-------- GIVEN DATA --------

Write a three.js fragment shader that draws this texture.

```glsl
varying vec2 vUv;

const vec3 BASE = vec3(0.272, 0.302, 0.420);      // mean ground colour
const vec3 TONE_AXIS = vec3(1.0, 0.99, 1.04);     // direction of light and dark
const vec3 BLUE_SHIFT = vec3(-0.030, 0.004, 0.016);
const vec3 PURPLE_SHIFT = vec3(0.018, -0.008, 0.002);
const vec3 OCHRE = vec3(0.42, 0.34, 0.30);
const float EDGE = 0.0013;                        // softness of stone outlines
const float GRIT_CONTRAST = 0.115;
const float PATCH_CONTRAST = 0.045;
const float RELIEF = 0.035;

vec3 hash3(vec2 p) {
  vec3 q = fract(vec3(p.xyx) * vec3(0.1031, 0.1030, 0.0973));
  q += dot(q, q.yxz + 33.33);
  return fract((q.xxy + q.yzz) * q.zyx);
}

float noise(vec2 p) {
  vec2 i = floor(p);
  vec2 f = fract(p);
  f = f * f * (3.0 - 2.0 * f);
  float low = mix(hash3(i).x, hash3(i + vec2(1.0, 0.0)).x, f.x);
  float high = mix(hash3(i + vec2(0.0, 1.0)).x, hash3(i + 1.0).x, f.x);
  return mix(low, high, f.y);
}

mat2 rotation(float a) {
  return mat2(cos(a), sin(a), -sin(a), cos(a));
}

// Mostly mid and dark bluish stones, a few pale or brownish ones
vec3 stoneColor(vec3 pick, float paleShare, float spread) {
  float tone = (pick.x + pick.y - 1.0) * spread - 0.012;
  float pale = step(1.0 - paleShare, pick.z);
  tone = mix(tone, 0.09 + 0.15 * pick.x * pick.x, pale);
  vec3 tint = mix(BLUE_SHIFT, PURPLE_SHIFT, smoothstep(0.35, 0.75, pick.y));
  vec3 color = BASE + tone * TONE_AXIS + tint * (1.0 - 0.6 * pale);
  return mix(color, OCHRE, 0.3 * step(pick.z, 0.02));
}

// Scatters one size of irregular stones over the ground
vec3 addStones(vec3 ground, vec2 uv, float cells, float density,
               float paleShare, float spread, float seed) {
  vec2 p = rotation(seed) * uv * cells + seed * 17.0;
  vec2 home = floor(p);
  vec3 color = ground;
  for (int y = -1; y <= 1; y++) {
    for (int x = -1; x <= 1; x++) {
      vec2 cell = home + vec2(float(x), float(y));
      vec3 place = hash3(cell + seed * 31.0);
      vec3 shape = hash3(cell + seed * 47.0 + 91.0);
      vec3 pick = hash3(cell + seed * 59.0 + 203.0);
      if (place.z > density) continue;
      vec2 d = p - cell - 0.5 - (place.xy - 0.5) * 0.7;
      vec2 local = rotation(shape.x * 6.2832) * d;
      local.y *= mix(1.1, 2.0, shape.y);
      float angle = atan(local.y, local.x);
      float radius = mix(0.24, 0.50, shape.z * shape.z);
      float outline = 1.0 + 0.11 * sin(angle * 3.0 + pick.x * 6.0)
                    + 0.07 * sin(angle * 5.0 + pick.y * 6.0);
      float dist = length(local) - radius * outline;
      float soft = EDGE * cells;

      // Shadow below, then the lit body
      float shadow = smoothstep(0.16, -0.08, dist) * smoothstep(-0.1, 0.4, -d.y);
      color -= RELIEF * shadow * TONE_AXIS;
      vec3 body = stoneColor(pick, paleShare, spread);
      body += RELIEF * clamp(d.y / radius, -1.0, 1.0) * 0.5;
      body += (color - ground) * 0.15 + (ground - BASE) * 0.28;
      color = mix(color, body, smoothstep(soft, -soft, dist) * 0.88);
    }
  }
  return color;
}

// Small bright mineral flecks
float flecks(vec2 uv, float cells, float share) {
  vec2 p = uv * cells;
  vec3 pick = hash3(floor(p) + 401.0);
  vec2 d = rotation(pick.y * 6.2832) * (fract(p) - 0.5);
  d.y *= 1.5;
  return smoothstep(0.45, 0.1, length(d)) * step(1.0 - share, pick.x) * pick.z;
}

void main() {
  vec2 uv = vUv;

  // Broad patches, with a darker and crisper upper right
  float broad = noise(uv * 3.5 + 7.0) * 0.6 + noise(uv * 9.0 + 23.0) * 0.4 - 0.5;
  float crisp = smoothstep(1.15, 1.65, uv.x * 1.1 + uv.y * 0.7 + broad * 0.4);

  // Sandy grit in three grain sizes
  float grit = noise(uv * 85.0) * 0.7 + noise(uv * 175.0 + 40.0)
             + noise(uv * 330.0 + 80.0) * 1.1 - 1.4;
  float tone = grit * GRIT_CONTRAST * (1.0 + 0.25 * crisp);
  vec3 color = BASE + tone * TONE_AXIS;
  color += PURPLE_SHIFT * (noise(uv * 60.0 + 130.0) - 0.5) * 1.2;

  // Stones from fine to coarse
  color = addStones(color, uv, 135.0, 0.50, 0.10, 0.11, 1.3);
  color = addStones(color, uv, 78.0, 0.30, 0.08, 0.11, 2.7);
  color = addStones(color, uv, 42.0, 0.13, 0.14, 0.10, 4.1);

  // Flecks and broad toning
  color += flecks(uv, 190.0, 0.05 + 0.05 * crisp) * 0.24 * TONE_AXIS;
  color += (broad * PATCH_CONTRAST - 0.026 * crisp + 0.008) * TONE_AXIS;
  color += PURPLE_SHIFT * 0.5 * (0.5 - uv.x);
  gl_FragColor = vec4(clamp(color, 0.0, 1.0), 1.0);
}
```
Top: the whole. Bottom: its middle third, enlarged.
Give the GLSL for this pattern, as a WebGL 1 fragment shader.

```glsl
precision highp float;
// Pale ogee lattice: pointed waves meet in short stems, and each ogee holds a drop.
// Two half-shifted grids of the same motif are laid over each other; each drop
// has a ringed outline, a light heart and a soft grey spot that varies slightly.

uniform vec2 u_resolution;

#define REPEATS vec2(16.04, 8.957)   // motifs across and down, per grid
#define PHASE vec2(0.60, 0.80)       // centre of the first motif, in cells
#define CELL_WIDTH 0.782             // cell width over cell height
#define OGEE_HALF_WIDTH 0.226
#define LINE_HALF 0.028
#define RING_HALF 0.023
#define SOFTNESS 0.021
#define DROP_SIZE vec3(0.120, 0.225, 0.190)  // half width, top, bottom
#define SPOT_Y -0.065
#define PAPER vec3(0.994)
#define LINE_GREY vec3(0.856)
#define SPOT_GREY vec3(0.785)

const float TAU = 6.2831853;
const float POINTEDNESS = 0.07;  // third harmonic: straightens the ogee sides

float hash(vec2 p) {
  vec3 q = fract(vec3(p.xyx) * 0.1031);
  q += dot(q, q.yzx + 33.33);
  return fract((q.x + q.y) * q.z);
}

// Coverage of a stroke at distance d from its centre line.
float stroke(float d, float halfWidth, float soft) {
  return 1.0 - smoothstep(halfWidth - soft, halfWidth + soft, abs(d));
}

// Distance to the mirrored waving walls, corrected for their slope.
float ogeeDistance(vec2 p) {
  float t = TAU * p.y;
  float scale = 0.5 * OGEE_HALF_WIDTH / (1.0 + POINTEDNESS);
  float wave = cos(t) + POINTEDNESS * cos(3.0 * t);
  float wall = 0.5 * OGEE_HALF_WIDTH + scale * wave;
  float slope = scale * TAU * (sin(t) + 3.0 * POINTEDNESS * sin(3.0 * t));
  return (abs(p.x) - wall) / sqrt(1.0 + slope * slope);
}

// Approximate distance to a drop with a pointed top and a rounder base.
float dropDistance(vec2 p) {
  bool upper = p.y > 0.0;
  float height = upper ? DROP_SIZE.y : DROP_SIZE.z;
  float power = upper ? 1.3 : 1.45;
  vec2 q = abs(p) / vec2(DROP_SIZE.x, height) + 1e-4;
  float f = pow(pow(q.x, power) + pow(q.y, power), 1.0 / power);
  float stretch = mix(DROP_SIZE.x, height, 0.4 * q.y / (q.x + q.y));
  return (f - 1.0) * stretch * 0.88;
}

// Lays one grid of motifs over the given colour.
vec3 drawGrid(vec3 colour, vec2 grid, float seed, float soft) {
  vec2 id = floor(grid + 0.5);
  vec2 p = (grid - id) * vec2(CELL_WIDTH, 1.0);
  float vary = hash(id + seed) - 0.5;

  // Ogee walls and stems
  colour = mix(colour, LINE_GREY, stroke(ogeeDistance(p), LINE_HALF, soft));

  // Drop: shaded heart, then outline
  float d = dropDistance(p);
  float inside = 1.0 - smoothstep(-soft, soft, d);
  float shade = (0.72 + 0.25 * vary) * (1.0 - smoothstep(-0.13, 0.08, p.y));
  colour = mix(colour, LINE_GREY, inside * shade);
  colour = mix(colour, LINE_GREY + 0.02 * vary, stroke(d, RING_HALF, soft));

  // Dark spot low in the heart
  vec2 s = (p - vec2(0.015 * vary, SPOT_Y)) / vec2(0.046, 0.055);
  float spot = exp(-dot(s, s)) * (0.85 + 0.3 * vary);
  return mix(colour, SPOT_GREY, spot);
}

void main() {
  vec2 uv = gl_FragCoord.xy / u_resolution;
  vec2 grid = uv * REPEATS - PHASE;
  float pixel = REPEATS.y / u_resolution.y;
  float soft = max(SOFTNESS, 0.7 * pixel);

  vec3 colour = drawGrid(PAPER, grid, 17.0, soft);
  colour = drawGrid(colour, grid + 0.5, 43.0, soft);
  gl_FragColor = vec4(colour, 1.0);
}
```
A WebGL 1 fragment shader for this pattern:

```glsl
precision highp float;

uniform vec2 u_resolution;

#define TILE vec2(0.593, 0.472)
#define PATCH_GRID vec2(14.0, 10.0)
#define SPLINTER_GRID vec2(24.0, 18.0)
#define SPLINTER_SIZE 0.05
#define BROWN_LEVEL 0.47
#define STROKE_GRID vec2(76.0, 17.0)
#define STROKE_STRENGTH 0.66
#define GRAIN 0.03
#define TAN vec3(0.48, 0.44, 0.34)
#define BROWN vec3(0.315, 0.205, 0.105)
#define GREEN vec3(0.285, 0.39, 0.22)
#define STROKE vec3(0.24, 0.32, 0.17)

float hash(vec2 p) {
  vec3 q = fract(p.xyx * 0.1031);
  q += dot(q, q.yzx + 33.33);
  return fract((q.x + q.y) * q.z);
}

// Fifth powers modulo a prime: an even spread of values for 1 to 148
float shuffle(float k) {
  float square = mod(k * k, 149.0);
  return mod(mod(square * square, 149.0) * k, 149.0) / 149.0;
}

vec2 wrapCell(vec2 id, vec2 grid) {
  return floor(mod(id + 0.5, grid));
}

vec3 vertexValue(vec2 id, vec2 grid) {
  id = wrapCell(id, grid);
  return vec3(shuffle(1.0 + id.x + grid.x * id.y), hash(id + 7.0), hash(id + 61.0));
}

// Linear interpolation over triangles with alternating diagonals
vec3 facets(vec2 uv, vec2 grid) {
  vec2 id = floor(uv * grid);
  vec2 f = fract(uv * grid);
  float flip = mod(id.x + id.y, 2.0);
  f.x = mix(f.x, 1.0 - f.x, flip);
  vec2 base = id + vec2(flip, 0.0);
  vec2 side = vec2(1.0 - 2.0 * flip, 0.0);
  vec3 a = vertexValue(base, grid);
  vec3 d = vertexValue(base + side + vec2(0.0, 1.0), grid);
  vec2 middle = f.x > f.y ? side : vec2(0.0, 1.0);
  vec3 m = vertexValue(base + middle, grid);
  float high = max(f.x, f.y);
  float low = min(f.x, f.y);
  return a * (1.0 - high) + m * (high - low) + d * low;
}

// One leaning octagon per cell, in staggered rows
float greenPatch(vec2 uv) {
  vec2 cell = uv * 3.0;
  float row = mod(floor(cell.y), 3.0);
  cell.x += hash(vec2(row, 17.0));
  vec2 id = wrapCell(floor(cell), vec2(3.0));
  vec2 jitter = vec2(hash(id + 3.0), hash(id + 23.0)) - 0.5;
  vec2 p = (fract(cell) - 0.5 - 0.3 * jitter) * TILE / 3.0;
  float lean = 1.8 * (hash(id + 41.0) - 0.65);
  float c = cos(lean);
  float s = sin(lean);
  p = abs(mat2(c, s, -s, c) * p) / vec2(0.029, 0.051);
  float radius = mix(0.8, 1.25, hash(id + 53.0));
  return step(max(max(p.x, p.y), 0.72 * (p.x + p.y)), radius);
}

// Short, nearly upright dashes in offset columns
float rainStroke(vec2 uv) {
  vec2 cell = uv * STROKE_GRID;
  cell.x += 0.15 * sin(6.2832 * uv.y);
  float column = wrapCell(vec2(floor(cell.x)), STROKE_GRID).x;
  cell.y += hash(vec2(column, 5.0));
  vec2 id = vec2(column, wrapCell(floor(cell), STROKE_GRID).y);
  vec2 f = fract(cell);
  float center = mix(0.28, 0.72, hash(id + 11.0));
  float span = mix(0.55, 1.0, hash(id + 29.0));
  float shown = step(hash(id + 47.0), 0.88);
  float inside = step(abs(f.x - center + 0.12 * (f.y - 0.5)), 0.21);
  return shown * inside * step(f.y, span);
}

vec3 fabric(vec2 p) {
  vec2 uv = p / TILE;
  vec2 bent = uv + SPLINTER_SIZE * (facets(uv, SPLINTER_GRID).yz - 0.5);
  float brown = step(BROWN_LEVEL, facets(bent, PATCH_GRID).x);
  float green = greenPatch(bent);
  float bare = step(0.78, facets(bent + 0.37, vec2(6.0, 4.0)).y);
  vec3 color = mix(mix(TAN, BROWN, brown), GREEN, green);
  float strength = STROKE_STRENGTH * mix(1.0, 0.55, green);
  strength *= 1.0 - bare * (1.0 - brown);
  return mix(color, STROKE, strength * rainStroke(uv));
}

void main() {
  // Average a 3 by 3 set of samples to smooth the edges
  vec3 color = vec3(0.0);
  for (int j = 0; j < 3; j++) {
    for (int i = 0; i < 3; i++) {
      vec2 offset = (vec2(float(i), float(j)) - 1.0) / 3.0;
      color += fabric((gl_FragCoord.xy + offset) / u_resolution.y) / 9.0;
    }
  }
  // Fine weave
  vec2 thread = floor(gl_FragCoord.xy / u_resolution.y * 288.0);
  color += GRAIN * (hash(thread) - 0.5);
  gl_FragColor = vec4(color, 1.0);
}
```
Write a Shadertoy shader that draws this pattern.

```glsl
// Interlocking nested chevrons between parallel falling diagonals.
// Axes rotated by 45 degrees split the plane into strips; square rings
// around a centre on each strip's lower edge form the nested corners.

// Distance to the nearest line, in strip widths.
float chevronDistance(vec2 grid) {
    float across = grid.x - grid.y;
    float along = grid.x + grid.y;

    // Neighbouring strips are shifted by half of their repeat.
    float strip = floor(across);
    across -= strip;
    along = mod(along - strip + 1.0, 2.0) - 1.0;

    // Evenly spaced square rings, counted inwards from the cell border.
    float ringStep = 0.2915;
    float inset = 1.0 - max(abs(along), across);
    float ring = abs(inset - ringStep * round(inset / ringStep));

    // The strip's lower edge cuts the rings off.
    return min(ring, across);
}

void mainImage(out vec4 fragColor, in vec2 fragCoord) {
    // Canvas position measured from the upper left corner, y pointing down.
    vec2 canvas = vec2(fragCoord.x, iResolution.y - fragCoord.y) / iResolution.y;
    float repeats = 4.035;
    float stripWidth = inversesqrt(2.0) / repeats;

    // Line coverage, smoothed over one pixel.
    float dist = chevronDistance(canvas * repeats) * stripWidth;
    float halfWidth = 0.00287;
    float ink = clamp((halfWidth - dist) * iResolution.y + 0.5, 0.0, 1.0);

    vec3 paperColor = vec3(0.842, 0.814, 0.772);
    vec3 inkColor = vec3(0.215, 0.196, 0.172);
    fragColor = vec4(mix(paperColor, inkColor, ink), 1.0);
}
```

--------

* **PROMPT**
Your answer must be one number: the count of lines in the entries that contain the string "fract".

* **TASK SOLUTION**
11